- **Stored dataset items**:
== Segment start ==

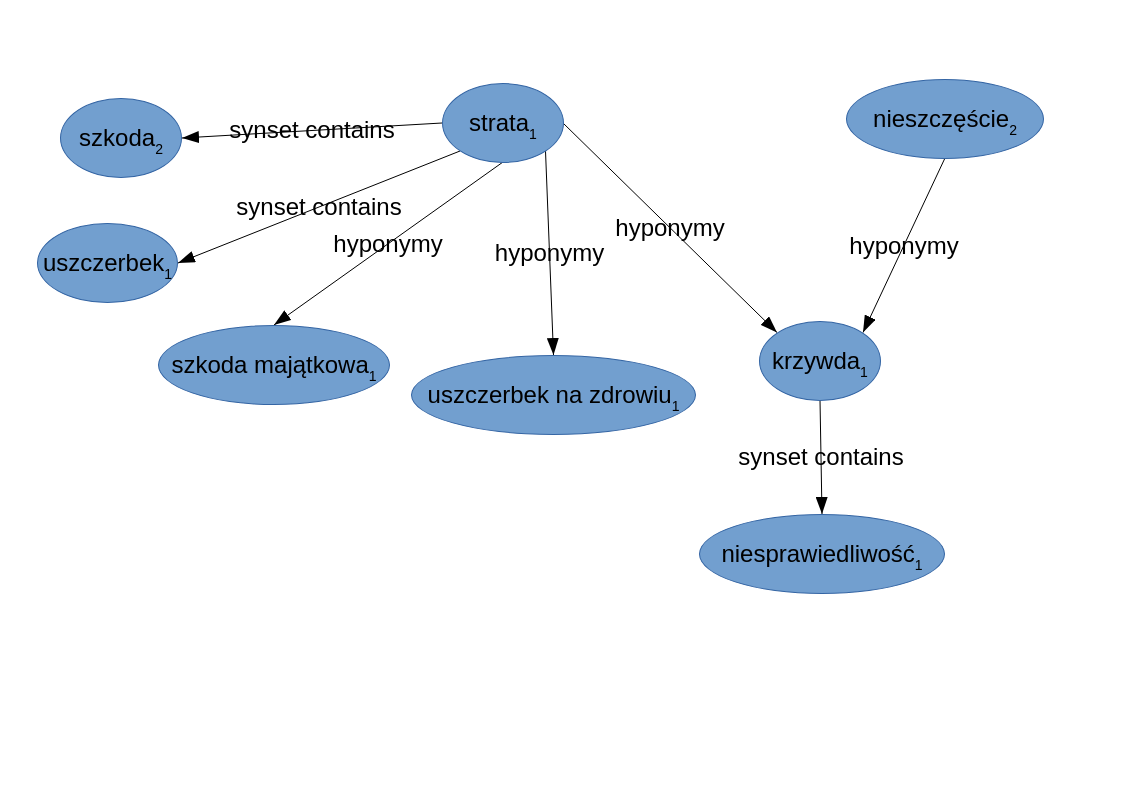
<!DOCTYPE html>
<html lang="pl">
<head>
<meta charset="utf-8">
<title>strata – synset graph</title>
<style>
:root {
  --paper: #ffffff;
  --ink: #000000;
  --node-fill: #729fcf;
  --node-edge: #3465a4;
}
* { box-sizing: border-box; }
html, body { margin: 0; }
body {
  width: 1123px;
  height: 794px;
  overflow: hidden;
  background: var(--paper);
}
.graph {
  position: relative;
  width: 1123px;
  height: 794px;
  overflow: hidden;
  color: var(--ink);
  font: 24px/28px "Liberation Sans", Arial, sans-serif;
  white-space: nowrap;
}
.edges { position: absolute; left: 0; top: 0; }
.edges line { stroke: var(--ink); stroke-width: 1; }
.edges marker path { fill: var(--ink); }
.node {
  position: absolute;
  left: var(--x);
  top: var(--y);
  width: var(--w);
  height: 80px;
  display: flex;
  align-items: center;
  justify-content: center;
  border: 1px solid var(--node-edge);
  border-radius: 50%;
  background: var(--node-fill);
}
.node sub {
  font-size: 14px;
  line-height: 0;
  vertical-align: -8px;
}
.relation {
  position: absolute;
  left: var(--x);
  top: var(--y);
  transform: translate(-50%, -50%);
}
</style>
</head>
<body>
<main class="graph">
  <svg class="edges" width="1123" height="794" viewBox="0 0 1123 794" aria-hidden="true">
    <defs>
      <marker id="arrow" markerUnits="userSpaceOnUse" markerWidth="17" markerHeight="12" refX="17" refY="6" orient="auto">
        <path d="M0 0 17 6 0 12Z"/>
      </marker>
    </defs>
    <g marker-end="url(#arrow)">
      <line x1="442" y1="123" x2="182" y2="138" marker-end="url(#arrow)"/>
      <line x1="460" y1="151" x2="178" y2="263" marker-end="url(#arrow)"/>
      <line x1="503" y1="162" x2="274" y2="325" marker-end="url(#arrow)"/>
      <line x1="545.5" y1="151" x2="553.5" y2="355" marker-end="url(#arrow)"/>
      <line x1="563" y1="123" x2="777" y2="332.5" marker-end="url(#arrow)"/>
      <line x1="945" y1="158" x2="863" y2="332.5" marker-end="url(#arrow)"/>
      <line x1="820" y1="400" x2="822" y2="514" marker-end="url(#arrow)"/>
    </g>
  </svg>

  <div class="node" style="--x:60px;--y:98px;--w:122px"><span>szkoda<sub>2</sub></span></div>
  <div class="node" style="--x:442px;--y:83px;--w:122px"><span>strata<sub>1</sub></span></div>
  <div class="node" style="--x:846px;--y:79px;--w:198px"><span>nieszczęście<sub>2</sub></span></div>
  <div class="node" style="--x:37px;--y:223px;--w:141px"><span>uszczerbek<sub>1</sub></span></div>
  <div class="node" style="--x:158px;--y:325px;--w:232px"><span>szkoda majątkowa<sub>1</sub></span></div>
  <div class="node" style="--x:411px;--y:355px;--w:285px"><span>uszczerbek na zdrowiu<sub>1</sub></span></div>
  <div class="node" style="--x:759px;--y:321px;--w:122px"><span>krzywda<sub>1</sub></span></div>
  <div class="node" style="--x:699px;--y:514px;--w:246px"><span>niesprawiedliwość<sub>1</sub></span></div>

  <span class="relation" style="--x:312px;--y:130px">synset contains</span>
  <span class="relation" style="--x:319px;--y:207px">synset contains</span>
  <span class="relation" style="--x:388px;--y:244px">hyponymy</span>
  <span class="relation" style="--x:549.5px;--y:253px">hyponymy</span>
  <span class="relation" style="--x:670px;--y:228px">hyponymy</span>
  <span class="relation" style="--x:904px;--y:246px">hyponymy</span>
  <span class="relation" style="--x:821px;--y:457px">synset contains</span>
</main>
</body>
</html>
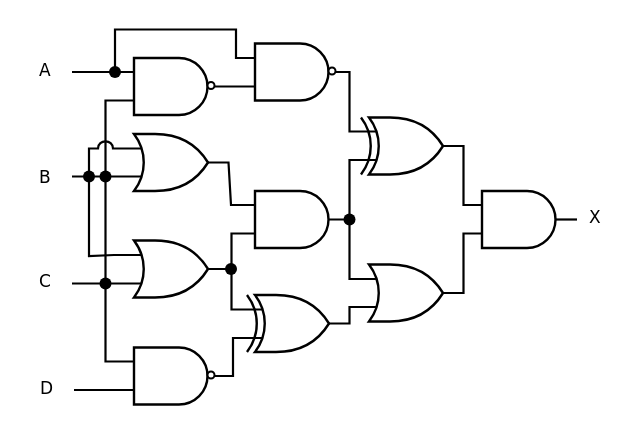
<!DOCTYPE html>
<html lang="en">
<head>
<meta charset="utf-8">
<title>Logic circuit</title>
<style>
:root { --paper: #fff; --ink: #000; }
* { box-sizing: border-box; }
html, body { margin: 0; overflow: hidden; background: var(--paper); }
.circuit { position: relative; width: 640px; height: 434px; overflow: hidden; background: var(--paper); color: var(--ink); }
.diagram { position: absolute; inset: 0; display: block; }
.wires { fill: none; stroke: var(--ink); stroke-width: 2.2; }
.gates { fill: var(--paper); stroke: var(--ink); stroke-width: 2.4; }
.junctions { fill: var(--ink); }
.label { position: absolute; font: 17px/20px "DejaVu Sans", sans-serif; }
.input-a { left: 39px; top: 60px; }
.input-b { left: 39px; top: 167px; }
.input-c { left: 39px; top: 271px; }
.input-d { left: 40px; top: 378px; }
.output-x { left: 589px; top: 207px; }
</style>
</head>
<body>
<main class="circuit">
  <svg class="diagram" width="640" height="434" viewBox="0 0 640 434" role="img" aria-label="Logic circuit with inputs A, B, C, D and output X">
    <defs>
      <path id="and" d="M0 0H45A28.5 28.5 0 0 1 45 57H0Z"/>
      <g id="nand"><use href="#and"/><circle cx="77" cy="27.5" r="3.5" stroke-width="2"/></g>
      <path id="or" d="M0 0H21C43 0 62 9 74 28.5C62 48 43 57 21 57H0C13 40 13 17 0 0Z"/>
      <g id="xor"><use href="#or"/><path d="M-8 0C5 17 5 40-8 57" fill="none"/></g>
      <circle id="junction" r="6"/>
    </defs>
    <g class="wires">
      <path d="M72 72H134M115 72V29.5H236V58H255"/>
      <path d="M214 86.5H255"/>
      <path d="M134 100.5H105.5V361.5H134"/>
      <path d="M72 176.5H143M89 176.5V148.5H98C98 139 113 139 113 148.5H142"/>
      <path d="M89 176.5V256L114 255H142"/>
      <path d="M72 283.5H142"/>
      <path d="M74 390H134"/>
      <path d="M208 162.5H228.5L231 205H255"/>
      <path d="M208 269H231.5M255 233.5H231.5V309.5H262"/>
      <path d="M214 376H233V338H262"/>
      <path d="M335 72H349.5V131.5H376"/>
      <path d="M328 219.5H349.5M376 160H349.5V279H376"/>
      <path d="M328 323.5H349.5V307H376"/>
      <path d="M442 146H463.5V205H482"/>
      <path d="M442 293H463.5V233.5H482"/>
      <path d="M556 219.5H577"/>
    </g>
    <g class="gates">
      <use href="#nand" x="134" y="58"/>
      <use href="#nand" x="255" y="43.5"/>
      <use href="#or" x="134" y="134"/>
      <use href="#or" x="134" y="240.5"/>
      <use href="#nand" x="134" y="347.5"/>
      <use href="#and" x="255" y="191"/>
      <use href="#xor" x="255" y="295"/>
      <use href="#xor" x="369" y="117.5"/>
      <use href="#or" x="369" y="264.5"/>
      <use href="#and" x="482" y="191"/>
    </g>
    <g class="junctions">
      <use href="#junction" x="115" y="72"/>
      <use href="#junction" x="89" y="176.5"/>
      <use href="#junction" x="105.5" y="176.5"/>
      <use href="#junction" x="105.5" y="283.5"/>
      <use href="#junction" x="231" y="269"/>
      <use href="#junction" x="349.5" y="219.5"/>
    </g>
  </svg>
  <span class="label input-a">A</span>
  <span class="label input-b">B</span>
  <span class="label input-c">C</span>
  <span class="label input-d">D</span>
  <span class="label output-x">X</span>
</main>
</body>
</html>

== Segment end ==

- **Work instruction**: Repeat the lines above exactly, and keep every picture out.

- **Task output**:
<!DOCTYPE html>
<html lang="pl">
<head>
<meta charset="utf-8">
<title>strata – synset graph</title>
<style>
:root {
  --paper: #ffffff;
  --ink: #000000;
  --node-fill: #729fcf;
  --node-edge: #3465a4;
}
* { box-sizing: border-box; }
html, body { margin: 0; }
body {
  width: 1123px;
  height: 794px;
  overflow: hidden;
  background: var(--paper);
}
.graph {
  position: relative;
  width: 1123px;
  height: 794px;
  overflow: hidden;
  color: var(--ink);
  font: 24px/28px "Liberation Sans", Arial, sans-serif;
  white-space: nowrap;
}
.edges { position: absolute; left: 0; top: 0; }
.edges line { stroke: var(--ink); stroke-width: 1; }
.edges marker path { fill: var(--ink); }
.node {
  position: absolute;
  left: var(--x);
  top: var(--y);
  width: var(--w);
  height: 80px;
  display: flex;
  align-items: center;
  justify-content: center;
  border: 1px solid var(--node-edge);
  border-radius: 50%;
  background: var(--node-fill);
}
.node sub {
  font-size: 14px;
  line-height: 0;
  vertical-align: -8px;
}
.relation {
  position: absolute;
  left: var(--x);
  top: var(--y);
  transform: translate(-50%, -50%);
}
</style>
</head>
<body>
<main class="graph">
  <svg class="edges" width="1123" height="794" viewBox="0 0 1123 794" aria-hidden="true">
    <defs>
      <marker id="arrow" markerUnits="userSpaceOnUse" markerWidth="17" markerHeight="12" refX="17" refY="6" orient="auto">
        <path d="M0 0 17 6 0 12Z"/>
      </marker>
    </defs>
    <g marker-end="url(#arrow)">
      <line x1="442" y1="123" x2="182" y2="138" marker-end="url(#arrow)"/>
      <line x1="460" y1="151" x2="178" y2="263" marker-end="url(#arrow)"/>
      <line x1="503" y1="162" x2="274" y2="325" marker-end="url(#arrow)"/>
      <line x1="545.5" y1="151" x2="553.5" y2="355" marker-end="url(#arrow)"/>
      <line x1="563" y1="123" x2="777" y2="332.5" marker-end="url(#arrow)"/>
      <line x1="945" y1="158" x2="863" y2="332.5" marker-end="url(#arrow)"/>
      <line x1="820" y1="400" x2="822" y2="514" marker-end="url(#arrow)"/>
    </g>
  </svg>

  <div class="node" style="--x:60px;--y:98px;--w:122px"><span>szkoda<sub>2</sub></span></div>
  <div class="node" style="--x:442px;--y:83px;--w:122px"><span>strata<sub>1</sub></span></div>
  <div class="node" style="--x:846px;--y:79px;--w:198px"><span>nieszczęście<sub>2</sub></span></div>
  <div class="node" style="--x:37px;--y:223px;--w:141px"><span>uszczerbek<sub>1</sub></span></div>
  <div class="node" style="--x:158px;--y:325px;--w:232px"><span>szkoda majątkowa<sub>1</sub></span></div>
  <div class="node" style="--x:411px;--y:355px;--w:285px"><span>uszczerbek na zdrowiu<sub>1</sub></span></div>
  <div class="node" style="--x:759px;--y:321px;--w:122px"><span>krzywda<sub>1</sub></span></div>
  <div class="node" style="--x:699px;--y:514px;--w:246px"><span>niesprawiedliwość<sub>1</sub></span></div>

  <span class="relation" style="--x:312px;--y:130px">synset contains</span>
  <span class="relation" style="--x:319px;--y:207px">synset contains</span>
  <span class="relation" style="--x:388px;--y:244px">hyponymy</span>
  <span class="relation" style="--x:549.5px;--y:253px">hyponymy</span>
  <span class="relation" style="--x:670px;--y:228px">hyponymy</span>
  <span class="relation" style="--x:904px;--y:246px">hyponymy</span>
  <span class="relation" style="--x:821px;--y:457px">synset contains</span>
</main>
</body>
</html>
<!DOCTYPE html>
<html lang="en">
<head>
<meta charset="utf-8">
<title>Logic circuit</title>
<style>
:root { --paper: #fff; --ink: #000; }
* { box-sizing: border-box; }
html, body { margin: 0; overflow: hidden; background: var(--paper); }
.circuit { position: relative; width: 640px; height: 434px; overflow: hidden; background: var(--paper); color: var(--ink); }
.diagram { position: absolute; inset: 0; display: block; }
.wires { fill: none; stroke: var(--ink); stroke-width: 2.2; }
.gates { fill: var(--paper); stroke: var(--ink); stroke-width: 2.4; }
.junctions { fill: var(--ink); }
.label { position: absolute; font: 17px/20px "DejaVu Sans", sans-serif; }
.input-a { left: 39px; top: 60px; }
.input-b { left: 39px; top: 167px; }
.input-c { left: 39px; top: 271px; }
.input-d { left: 40px; top: 378px; }
.output-x { left: 589px; top: 207px; }
</style>
</head>
<body>
<main class="circuit">
  <svg class="diagram" width="640" height="434" viewBox="0 0 640 434" role="img" aria-label="Logic circuit with inputs A, B, C, D and output X">
    <defs>
      <path id="and" d="M0 0H45A28.5 28.5 0 0 1 45 57H0Z"/>
      <g id="nand"><use href="#and"/><circle cx="77" cy="27.5" r="3.5" stroke-width="2"/></g>
      <path id="or" d="M0 0H21C43 0 62 9 74 28.5C62 48 43 57 21 57H0C13 40 13 17 0 0Z"/>
      <g id="xor"><use href="#or"/><path d="M-8 0C5 17 5 40-8 57" fill="none"/></g>
      <circle id="junction" r="6"/>
    </defs>
    <g class="wires">
      <path d="M72 72H134M115 72V29.5H236V58H255"/>
      <path d="M214 86.5H255"/>
      <path d="M134 100.5H105.5V361.5H134"/>
      <path d="M72 176.5H143M89 176.5V148.5H98C98 139 113 139 113 148.5H142"/>
      <path d="M89 176.5V256L114 255H142"/>
      <path d="M72 283.5H142"/>
      <path d="M74 390H134"/>
      <path d="M208 162.5H228.5L231 205H255"/>
      <path d="M208 269H231.5M255 233.5H231.5V309.5H262"/>
      <path d="M214 376H233V338H262"/>
      <path d="M335 72H349.5V131.5H376"/>
      <path d="M328 219.5H349.5M376 160H349.5V279H376"/>
      <path d="M328 323.5H349.5V307H376"/>
      <path d="M442 146H463.5V205H482"/>
      <path d="M442 293H463.5V233.5H482"/>
      <path d="M556 219.5H577"/>
    </g>
    <g class="gates">
      <use href="#nand" x="134" y="58"/>
      <use href="#nand" x="255" y="43.5"/>
      <use href="#or" x="134" y="134"/>
      <use href="#or" x="134" y="240.5"/>
      <use href="#nand" x="134" y="347.5"/>
      <use href="#and" x="255" y="191"/>
      <use href="#xor" x="255" y="295"/>
      <use href="#xor" x="369" y="117.5"/>
      <use href="#or" x="369" y="264.5"/>
      <use href="#and" x="482" y="191"/>
    </g>
    <g class="junctions">
      <use href="#junction" x="115" y="72"/>
      <use href="#junction" x="89" y="176.5"/>
      <use href="#junction" x="105.5" y="176.5"/>
      <use href="#junction" x="105.5" y="283.5"/>
      <use href="#junction" x="231" y="269"/>
      <use href="#junction" x="349.5" y="219.5"/>
    </g>
  </svg>
  <span class="label input-a">A</span>
  <span class="label input-b">B</span>
  <span class="label input-c">C</span>
  <span class="label input-d">D</span>
  <span class="label output-x">X</span>
</main>
</body>
</html>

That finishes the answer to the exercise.